At the Scarborough County Court today William Purnell, a member of the Scarborough Board of Guardians, trading as Simon Purnell and Son, 48 and 49, Sandside Marine Store Dealer, sued Thomas AH Crompton, trading as Crompton and Company, 347, Cable Street, London, manufacturers and merchants, for commission amounting to £56 13s 9d.
Mr J Whitfield, solicitor, appeared for plaintiff, and Mr GFL Mortimer, barrister, instructed by Messrs Tasker Hart and Munby, was for the defendant.
Mr Whitfield, in opening the case, said the plaintiff was principally a ship’s store dealer. The defendant was a wholesale dealer in tents and other similar articles. The claim was for balance of commission payable by defendant to plaintiff at 5 per cent on the following accounts: W Catlin £1,333 15s 3d, and three smaller sums.
Mr Whitfield said the agreement entered into to pay commission was a verbal one made in January, 1914, in pursuance of tents.
By the Judge: The commission was for introducing business.
Purnell, proceeded Mr Whitfield, had dealt with defendant, and the defendant’s predecessors for some years. In 1910 he noticed some women making tents and there was some discussion as to the business of tent-making.
In the December of 1913 plaintiff, having ascertained that Mr Catlin was about to establish a holiday camp, he (plaintiff) made a request as to introducing a firm likely to do business in a satisfactory manner. Having got permission to make an introduction of that kind he wrote to defendant, setting out the facts, and stating that a camp to accommodate 600 to 1,000 people was to be established. He asked defendant to write direct, and endeavour to secure the order. If the latter was secured he asked for the “usual commission”.
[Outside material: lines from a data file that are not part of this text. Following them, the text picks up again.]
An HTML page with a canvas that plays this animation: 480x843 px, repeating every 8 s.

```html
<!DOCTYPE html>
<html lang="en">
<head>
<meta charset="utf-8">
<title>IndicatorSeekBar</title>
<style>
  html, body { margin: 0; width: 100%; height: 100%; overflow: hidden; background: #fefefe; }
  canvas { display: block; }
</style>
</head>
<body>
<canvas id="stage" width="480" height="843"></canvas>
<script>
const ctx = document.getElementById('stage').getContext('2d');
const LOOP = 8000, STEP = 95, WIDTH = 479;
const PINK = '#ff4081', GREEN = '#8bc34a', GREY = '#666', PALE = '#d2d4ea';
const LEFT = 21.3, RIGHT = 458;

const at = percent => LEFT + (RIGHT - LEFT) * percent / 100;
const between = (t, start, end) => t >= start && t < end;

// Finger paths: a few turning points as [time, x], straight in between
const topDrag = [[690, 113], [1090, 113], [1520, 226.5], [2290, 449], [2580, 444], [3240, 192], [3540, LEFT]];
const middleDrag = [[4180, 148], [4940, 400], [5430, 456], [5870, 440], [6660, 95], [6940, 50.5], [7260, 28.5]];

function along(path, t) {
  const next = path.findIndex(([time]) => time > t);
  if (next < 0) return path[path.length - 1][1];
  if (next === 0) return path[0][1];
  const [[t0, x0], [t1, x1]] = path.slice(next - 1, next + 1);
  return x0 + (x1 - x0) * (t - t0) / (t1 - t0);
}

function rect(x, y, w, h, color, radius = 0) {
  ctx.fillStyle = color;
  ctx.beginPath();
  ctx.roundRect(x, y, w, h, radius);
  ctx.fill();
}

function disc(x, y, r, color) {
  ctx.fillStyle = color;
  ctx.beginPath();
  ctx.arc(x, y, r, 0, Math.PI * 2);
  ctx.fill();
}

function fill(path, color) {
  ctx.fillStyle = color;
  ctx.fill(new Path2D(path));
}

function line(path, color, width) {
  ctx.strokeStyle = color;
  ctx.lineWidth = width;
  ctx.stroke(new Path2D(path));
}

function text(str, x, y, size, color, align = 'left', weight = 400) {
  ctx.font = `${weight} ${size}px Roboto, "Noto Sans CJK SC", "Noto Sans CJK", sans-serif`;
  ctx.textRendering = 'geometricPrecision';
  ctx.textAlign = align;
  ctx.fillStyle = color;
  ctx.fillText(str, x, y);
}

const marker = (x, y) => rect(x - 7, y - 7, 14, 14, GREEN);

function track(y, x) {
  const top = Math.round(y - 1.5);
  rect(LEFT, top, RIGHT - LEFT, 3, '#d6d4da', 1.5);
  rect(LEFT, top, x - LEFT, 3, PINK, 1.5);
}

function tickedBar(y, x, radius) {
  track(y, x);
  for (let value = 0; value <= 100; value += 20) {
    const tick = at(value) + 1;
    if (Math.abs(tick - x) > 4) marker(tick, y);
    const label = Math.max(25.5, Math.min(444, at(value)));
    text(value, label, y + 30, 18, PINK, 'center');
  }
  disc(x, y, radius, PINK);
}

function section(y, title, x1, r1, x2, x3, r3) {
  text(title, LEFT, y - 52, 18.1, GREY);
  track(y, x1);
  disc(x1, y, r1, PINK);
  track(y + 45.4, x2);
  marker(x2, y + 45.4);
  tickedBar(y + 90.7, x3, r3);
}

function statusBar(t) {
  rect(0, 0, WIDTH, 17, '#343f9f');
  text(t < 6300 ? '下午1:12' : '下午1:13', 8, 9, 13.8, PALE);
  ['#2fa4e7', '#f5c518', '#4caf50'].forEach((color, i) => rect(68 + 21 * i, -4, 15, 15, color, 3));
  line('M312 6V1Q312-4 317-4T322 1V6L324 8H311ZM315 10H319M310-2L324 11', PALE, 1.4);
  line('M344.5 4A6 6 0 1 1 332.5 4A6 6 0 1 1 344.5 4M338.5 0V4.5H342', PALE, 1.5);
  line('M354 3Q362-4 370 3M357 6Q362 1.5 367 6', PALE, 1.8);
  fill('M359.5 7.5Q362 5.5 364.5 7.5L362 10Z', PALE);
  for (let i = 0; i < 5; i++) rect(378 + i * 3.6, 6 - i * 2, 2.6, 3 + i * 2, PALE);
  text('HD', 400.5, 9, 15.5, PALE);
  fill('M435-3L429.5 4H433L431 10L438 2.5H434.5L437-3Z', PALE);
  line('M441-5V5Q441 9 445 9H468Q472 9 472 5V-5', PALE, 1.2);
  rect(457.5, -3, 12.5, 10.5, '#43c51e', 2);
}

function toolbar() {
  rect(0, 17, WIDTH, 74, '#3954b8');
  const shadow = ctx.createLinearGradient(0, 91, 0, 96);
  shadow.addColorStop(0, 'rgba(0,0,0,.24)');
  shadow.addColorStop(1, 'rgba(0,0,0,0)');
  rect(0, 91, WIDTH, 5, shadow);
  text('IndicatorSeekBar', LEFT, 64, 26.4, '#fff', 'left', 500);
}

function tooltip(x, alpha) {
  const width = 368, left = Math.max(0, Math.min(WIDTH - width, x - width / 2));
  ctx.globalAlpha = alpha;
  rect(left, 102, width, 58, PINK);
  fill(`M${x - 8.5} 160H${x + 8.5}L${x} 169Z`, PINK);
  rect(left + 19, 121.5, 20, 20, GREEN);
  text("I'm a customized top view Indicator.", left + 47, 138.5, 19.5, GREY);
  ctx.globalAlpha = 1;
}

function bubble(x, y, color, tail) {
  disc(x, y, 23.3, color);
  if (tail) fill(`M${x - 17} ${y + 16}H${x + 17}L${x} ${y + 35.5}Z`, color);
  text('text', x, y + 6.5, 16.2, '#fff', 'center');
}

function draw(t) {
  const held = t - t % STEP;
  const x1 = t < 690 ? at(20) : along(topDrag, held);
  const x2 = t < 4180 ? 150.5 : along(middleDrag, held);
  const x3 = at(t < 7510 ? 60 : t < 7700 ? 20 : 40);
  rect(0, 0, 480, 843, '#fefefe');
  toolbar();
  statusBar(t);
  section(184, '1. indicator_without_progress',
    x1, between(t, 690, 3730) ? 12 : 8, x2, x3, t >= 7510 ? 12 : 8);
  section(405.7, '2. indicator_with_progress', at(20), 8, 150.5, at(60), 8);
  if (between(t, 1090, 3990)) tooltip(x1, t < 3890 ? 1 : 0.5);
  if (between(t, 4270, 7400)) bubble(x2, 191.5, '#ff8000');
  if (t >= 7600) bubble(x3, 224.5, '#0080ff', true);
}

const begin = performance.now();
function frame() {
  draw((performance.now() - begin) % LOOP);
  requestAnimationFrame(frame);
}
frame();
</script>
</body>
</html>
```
Defendant came to Scarborough and in conversation with plaintiff said, “It is very good of you. I intend to have it at any price.” Plaintiff said that if business was done he would expect the usual commission. Defendant asked, “What do you mean by usual commission?”. Plaintiff replied, “We usually get 5 per cent on all transactions done.”
The order was obtained on February 9th. It appeared that the net commission due was £65 11s 8d and after deductions the amount claimed was £54 11s 8d. Later, said Mr Whitfield, defendant sent some £11 as commission in regard to the tents, expressing the hope that he would be satisfied as there was not a great deal made out of it. It was as much as he could allow. “In other cases,” said the letter, 5 per cent had been allowed “as arranged”. The sum of £11 would, of course, be only one per cent, on £1,100, but the account came to over £1,300.
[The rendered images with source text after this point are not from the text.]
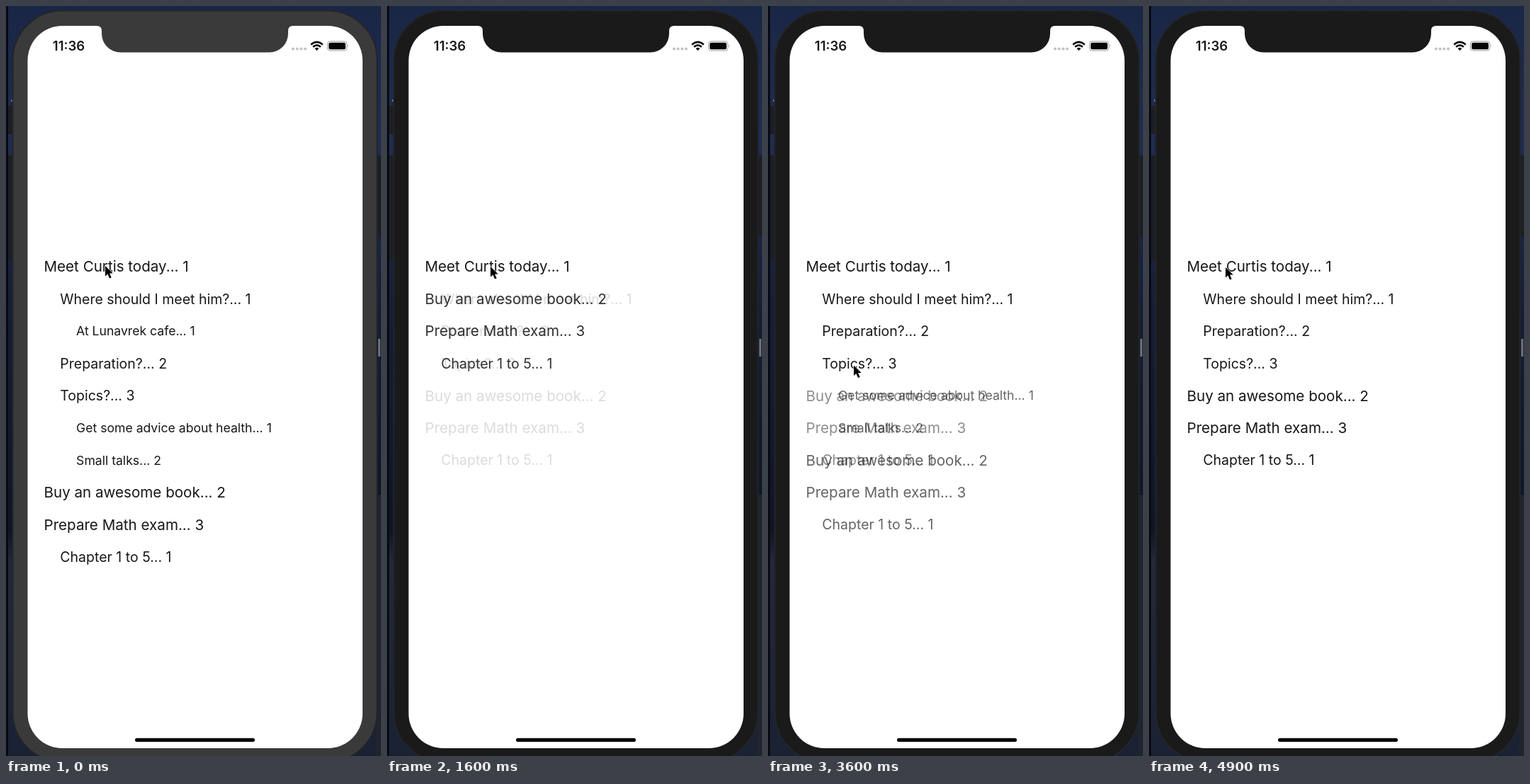
Write an HTML page that moves like this. It is 529 px wide and 1059 px high and loops after 5000 ms.

```html
<!DOCTYPE html>
<html lang="en">
<head>
<meta charset="utf-8">
<title>Outline list</title>
<style>
  html, body { margin: 0; width: 100%; height: 100%; overflow: hidden; background: #18233f; }
  svg { display: block; width: 529px; height: 1059px; }
  text { font-family: Inter, "Open Sans", sans-serif; fill: #171717; white-space: pre; }
</style>
</head>
<body>
<svg viewBox="0 0 529 1059" xmlns="http://www.w3.org/2000/svg">
  <defs>
    <linearGradient id="desk" x1="0" y1="0" x2="0" y2="1">
      <stop offset="0" stop-color="#1a2645"/>
      <stop offset=".18" stop-color="#202d50"/>
      <stop offset=".4" stop-color="#161e36"/>
      <stop offset=".7" stop-color="#0f1525"/>
      <stop offset=".74" stop-color="#23293a"/>
      <stop offset="1" stop-color="#1a2133"/>
    </linearGradient>
  </defs>

  <rect width="529" height="1059" fill="url(#desk)"/>
  <g fill="#1d1e22">
    <rect x="3" y="141" width="8" height="40"/>
    <rect x="3" y="211" width="8" height="148"/>
    <rect x="521" y="211" width="8" height="115"/>
  </g>
  <rect x="7" y="132" width="2" height="3" fill="#77809a"/>
  <rect x="525" y="470" width="3" height="25" fill="#6d7078"/>
  <rect x="522" y="690" width="7" height="369" fill="#20242e"/>
  <rect width="3" height="1059" fill="#080b14"/>

  <rect id="body" x="9.5" y="6.5" width="514" height="1061" rx="70" stroke="#22252d" stroke-width="2"/>
  <rect x="30.5" y="28" width="472.5" height="1020" rx="49" fill="#fff"/>
  <path id="notch" d="M128 27 V28 Q135 28 135 35 V39 A26.5 26.5 0 0 0 161.5 65.5 H371.5 A26.5 26.5 0 0 0 398 39 V35 Q398 28 405 28 V27 Z"/>

  <text x="65.8" y="63.3" font-size="18.6" font-weight="600">11:36</text>
  <path d="M405 60.5 h18" stroke="#c4c4c6" stroke-width="4.2" stroke-linecap="round" stroke-dasharray="0 5.7"/>
  <g fill="none" stroke="#0a0a0a" stroke-width="2.5">
    <path d="M430.2 54.6 Q438.5 47.2 446.8 54.6"/>
    <path d="M433.1 57.7 Q438.5 53 443.9 57.7"/>
  </g>
  <path d="M435.6 59.9 Q438.5 57.6 441.4 59.9 L438.5 63 Z" fill="#0a0a0a"/>
  <rect x="453.4" y="50" width="27.4" height="13" rx="3.8" fill="none" stroke="#9b9b9d"/>
  <rect x="455.2" y="51.8" width="23.8" height="9.4" rx="2.2" fill="#050505"/>
  <path d="M482 54.3 q1.8 2.2 0 4.4 z" fill="#9b9b9d"/>

  <g id="list"></g>
  <rect x="182" y="1033.7" width="169" height="5.2" rx="2.6" fill="#050505"/>
  <path id="cursor" d="M0 0 V14.6 L3.4 11.5 L6 17.6 L8.7 16.4 L6.1 10.5 H10.8 Z"
        stroke="#fff" stroke-width="1.2" stroke-opacity=".85" paint-order="stroke"/>
</svg>

<script>
const LOOP = 5000, STEP = 100, FADE = 350;
const LEFT = 53.5, INDENT = 22.8, TOP = 368, PITCH = 45.53;
const SIZES = [20.6, 19.5, 17.6];

// Leading spaces give the outline depth
const OUTLINE = [
  "Meet Curtis today... 1",
  " Where should I meet him?... 1",
  "  At Lunavrek cafe... 1",
  " Preparation?... 2",
  " Topics?... 3",
  "  Get some advice about health... 1",
  "  Small talks... 2",
  "Buy an awesome book... 2",
  "Prepare Math exam... 3",
  " Chapter 1 to 5... 1"
].map(line => ({ label: line.trim(), depth: line.search(/\S/) }));

// Each tap sets which rows are folded
const VIEWS = [
  { at: -Infinity, folded: [] },
  { at: 500, folded: [0] },
  { at: 1560, folded: [1, 4] },
  { at: 3420, folded: [1] },
  { at: 4330, folded: [1, 4] }
];

// Straight pointer moves between rests
const MOVES = [
  { from: 500, to: 1000, x: 146, y: 368 },
  { from: 2000, to: 2200, x: 170, y: 427 },
  { from: 2200, to: 2600, x: 121, y: 472 },
  { from: 2600, to: 2900, x: 121, y: 510 },
  { from: 3400, to: 3500, x: 121, y: 507.5 },
  { from: 4500, to: 4900, x: 108, y: 369 }
];

const $ = id => document.getElementById(id);
const progress = (t, from, to) => Math.min(1, Math.max(0, (t - from) / (to - from)));

function visibleRows(folded) {
  let limit = Infinity;
  return OUTLINE.filter((row, i) => {
    if (row.depth > limit) return false;
    limit = folded.includes(i) ? row.depth : Infinity;
    return true;
  });
}

function addText(row, slot) {
  const el = document.createElementNS("http://www.w3.org/2000/svg", "text");
  const size = SIZES[row.depth];
  el.setAttribute("x", LEFT + row.depth * INDENT);
  el.setAttribute("y", TOP + slot * PITCH + size * 0.36);
  el.setAttribute("font-size", size);
  el.textContent = row.label;
  $("list").append(el);
  return el;
}

// A row that keeps its slot across views is one element and stays solid
const items = new Map();
VIEWS.forEach((view, v) => visibleRows(view.folded).forEach((row, slot) => {
  const key = row.label + slot;
  if (!items.has(key)) items.set(key, { el: addText(row, slot), views: [] });
  items.get(key).views.push(v);
}));

// The new view comes in a little faster than the old one leaves
function viewAlpha(t, v) {
  const shown = t - VIEWS[v].at;
  const gone = v + 1 < VIEWS.length ? t - VIEWS[v + 1].at : 0;
  return Math.min(1, 1.3 * progress(shown, 0, FADE)) * (1 - progress(gone, 0, FADE));
}

function pointer(t) {
  let x = 140, y = 367;
  for (const m of MOVES) {
    const p = progress(t, m.from, m.to);
    x += (m.x - x) * p;
    y += (m.y - y) * p;
  }
  return `translate(${x} ${y})`;
}

function draw(t) {
  const alpha = VIEWS.map((_, v) => viewAlpha(t, v));
  for (const { el, views } of items.values()) {
    el.setAttribute("opacity", Math.min(1, views.reduce((sum, v) => sum + alpha[v], 0)));
  }
  const g = 58 - 32 * progress(t, 0, 200);
  for (const id of ["body", "notch"]) $(id).setAttribute("fill", `rgb(${g},${g},${g})`);
  $("cursor").setAttribute("transform", pointer(t));
}

const start = performance.now();
function tick() {
  const t = Math.max(0, performance.now() - start) % LOOP;
  draw(Math.floor(t / STEP) * STEP);
  requestAnimationFrame(tick);
}
tick();
</script>
</body>
</html>
```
In the course of his evidence plaintiff said that when he asked about the commission defendant said, “It will not be less than 5 per cent.” Witness said, “I should think not, because this is going to be a big job.”
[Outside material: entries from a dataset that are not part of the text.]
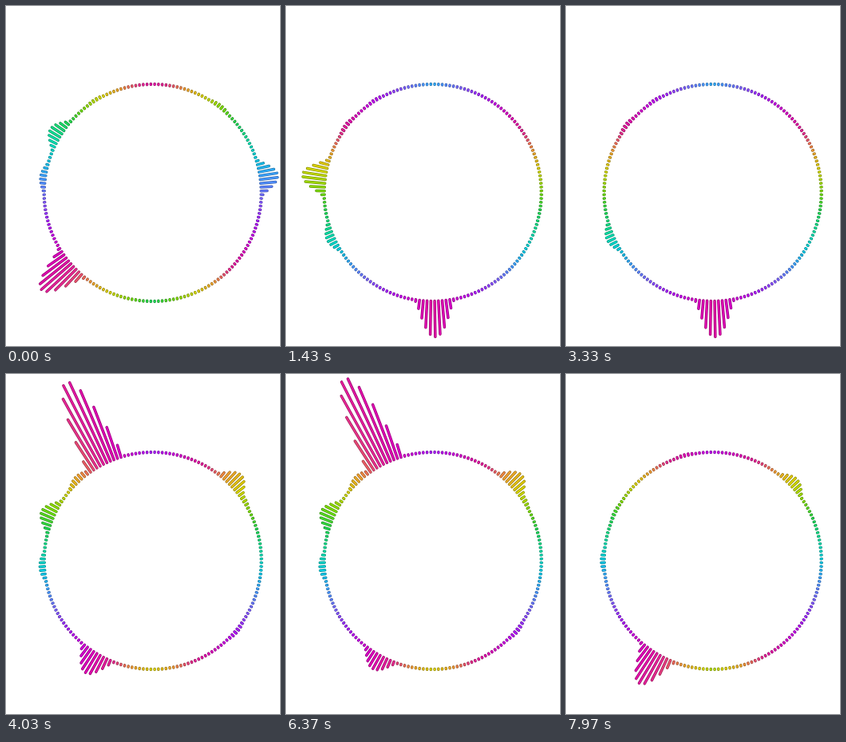
Recreate the animation shown at these times as an HTML page with a canvas. Size 343x426 px, loop 8000 ms.

```html
<!DOCTYPE html>
<html lang="en">
<head>
<meta charset="utf-8">
<title>Circular spectrum</title>
<style>
  html, body { margin: 0; width: 100%; height: 100%; overflow: hidden; background: #fff; }
  canvas { display: block; }
</style>
</head>
<body>
<canvas width="343" height="426"></canvas>
<script>
const ctx = document.querySelector('canvas').getContext('2d');
const LOOP = 8000, BEAT = 476, STEP = 100 / 3;
const CX = 183.7, CY = 234, RADIUS = 136, HALF_WIDTH = 12;

// Colour wheel in 30 degree steps
const WHEEL = '#e82a90 #f0a030 #d8d800 #80dc00 #20d850 #10e0a0 #00d0e0 #40a0ff #7868ff #a028ff #c800e8 #e000b8'
  .split(' ')
  .map(hex => [1, 3, 5].map(i => parseInt(hex.slice(i, i + 2), 16)));

const every = (period, first) => Array.from({ length: 17 / period + 1 }, (_, i) => first + i * period);

// Each chord: beats it peaks on, heights by angle left of the top, rise and fall in beats
const chord = (peaks, heights, rise = .4, fall = .45) =>
  ({ peaks, heights: Object.entries(heights), rise, fall });
const CHORDS = [
  chord(every(1, .33), { 26: 122 }, .14, .43),
  chord(every(4, 0), { 131: 50, 58: 16, 82: 7, 32: 3, '-82': 23, '-38': 4 }),
  chord(every(4, .6), { 149: 56, '-46': 15 }),
  chord(every(4, 2.9), { 181: 46, 114: 10, 52: 4, 32: 3 }, .4, .8),
  chord([5.25], { 181: 27, 114: 8, 64: 5, '-82': 4 }),
  chord([8.45, 13.35], { 66: 18, 93: 7, 42: 8, '-46': 20, '-55': 5, '-130': 4 }),
  chord([13.35], { 151: 20 }),
  chord([11.4, 16.7], { 90: 5, 64: 3, 15: 3 }),
  chord([1.2, 2.8, 9.6, 10.95, 14.9], { 82: 38 }),
  chord([5.1, 5.9, 7.6], { 82: 47 }, .4, .55),
  chord([12.85, 16.2], { 82: 30 })
];

const hump = x => Math.abs(x) < 1 ? (1 + Math.cos(Math.PI * x)) / 2 : 0;

function activeHumps(beat) {
  const humps = [];
  for (const { peaks, heights, rise, fall } of CHORDS) {
    const gain = Math.max(...peaks.map(peak => hump((beat - peak) / (beat < peak ? rise : fall))));
    if (gain > 0) {
      for (const [angle, height] of heights) humps.push({ angle: +angle, level: height * gain });
    }
  }
  return humps;
}

function wheelColor(phase, shade) {
  const p = ((phase % 360 + 360) % 360) / 30;
  const i = Math.floor(p), f = p - i;
  const a = WHEEL[i], b = WHEEL[(i + 1) % 12];
  return `rgb(${a.map((v, k) => Math.round((v + (b[k] - v) * f) * shade))})`;
}

function strokeBar(from, to, width, color) {
  ctx.lineWidth = width;
  ctx.strokeStyle = color;
  ctx.beginPath();
  ctx.moveTo(0, -from);
  ctx.lineTo(0, -to);
  ctx.stroke();
}

function draw(ms) {
  const humps = activeHumps(ms / BEAT);
  // The loudest hump is always magenta
  const lead = humps.reduce((a, b) => b.level > a.level ? b : a, { angle: 131, level: 0 });
  const top = 348 - 2.8 * Math.abs(lead.angle);

  ctx.fillStyle = '#fff';
  ctx.fillRect(0, 0, 343, 426);
  ctx.lineCap = 'round';
  for (let angle = -179; angle < 180; angle += 2) {
    let height = 0;
    for (const h of humps) {
      const d = (angle - h.angle + 540) % 360 - 180;
      height = Math.max(height, h.level * hump(d / HALF_WIDTH));
    }
    const phase = top + 2.8 * Math.abs(angle);
    const tip = RADIUS + Math.max(.5, height - 1.2);
    ctx.save();
    ctx.translate(CX, CY);
    ctx.rotate(-angle * Math.PI / 180);
    strokeBar(RADIUS - .5, tip, 3.5, wheelColor(phase, .68));
    strokeBar(RADIUS - .5, tip, 2, wheelColor(phase, 1));
    ctx.restore();
  }
}

function tick() {
  const ms = performance.now() % LOOP;
  draw(Math.floor(ms / STEP) * STEP);
  requestAnimationFrame(tick);
}
tick();
</script>
</body>
</html>
```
By Mr Mortimer: He considered he was entitled to five per cent, even if the conversation with Mr Crompton had not taken place – provided, of course, that the order was secured. Otherwise he would not have expected anything.
Mr Mortimer: Why, when he sent £11, didn’t you say: Eleven pounds! Eleven pounds be blowed – you promised me five per cent?
Witness said he took defendant to be a man of honour, and he wrote, through a Mr Webb, that he was not satisfied. He said that in the case of £1,000 an arrangement, he thought, would be come to. Apart from an agreement he should think anyone would claim a five per cent commission.
Mr Mortimer: Would you pay it? Witness: That is another matter (laughter).
By Mr Whitfield: In the absence of stipulation he would charge 5 per cent.
Crompton said plaintiff’s account would be credited against the commission. Nothing was said on any occasion about 5 per cent. The £11 allowed was one per cent with an addition for storage of a few goods samples. In defendant’s opinion the £11 was ample remuneration for what he did.
The contract came out at £1,311 13s 6d, and by the time plaintiff was paid there was actually no profit left.
Proceeding, defendant said there was no such thing as “usual commission”.
Mr Whitfield drew attention to a letter of defendant’s in which he said, “We have never as yet given as much commission as you state.” He asked what commission he meant by that?
Defendant said it might have been a typist’s error, because no amount of commission was stated.
The Judge said there must have been some idea in defendant’s mind.
Defendant said that that was not his dictation.
Plaintiff was given judgement for £54 11s 8d.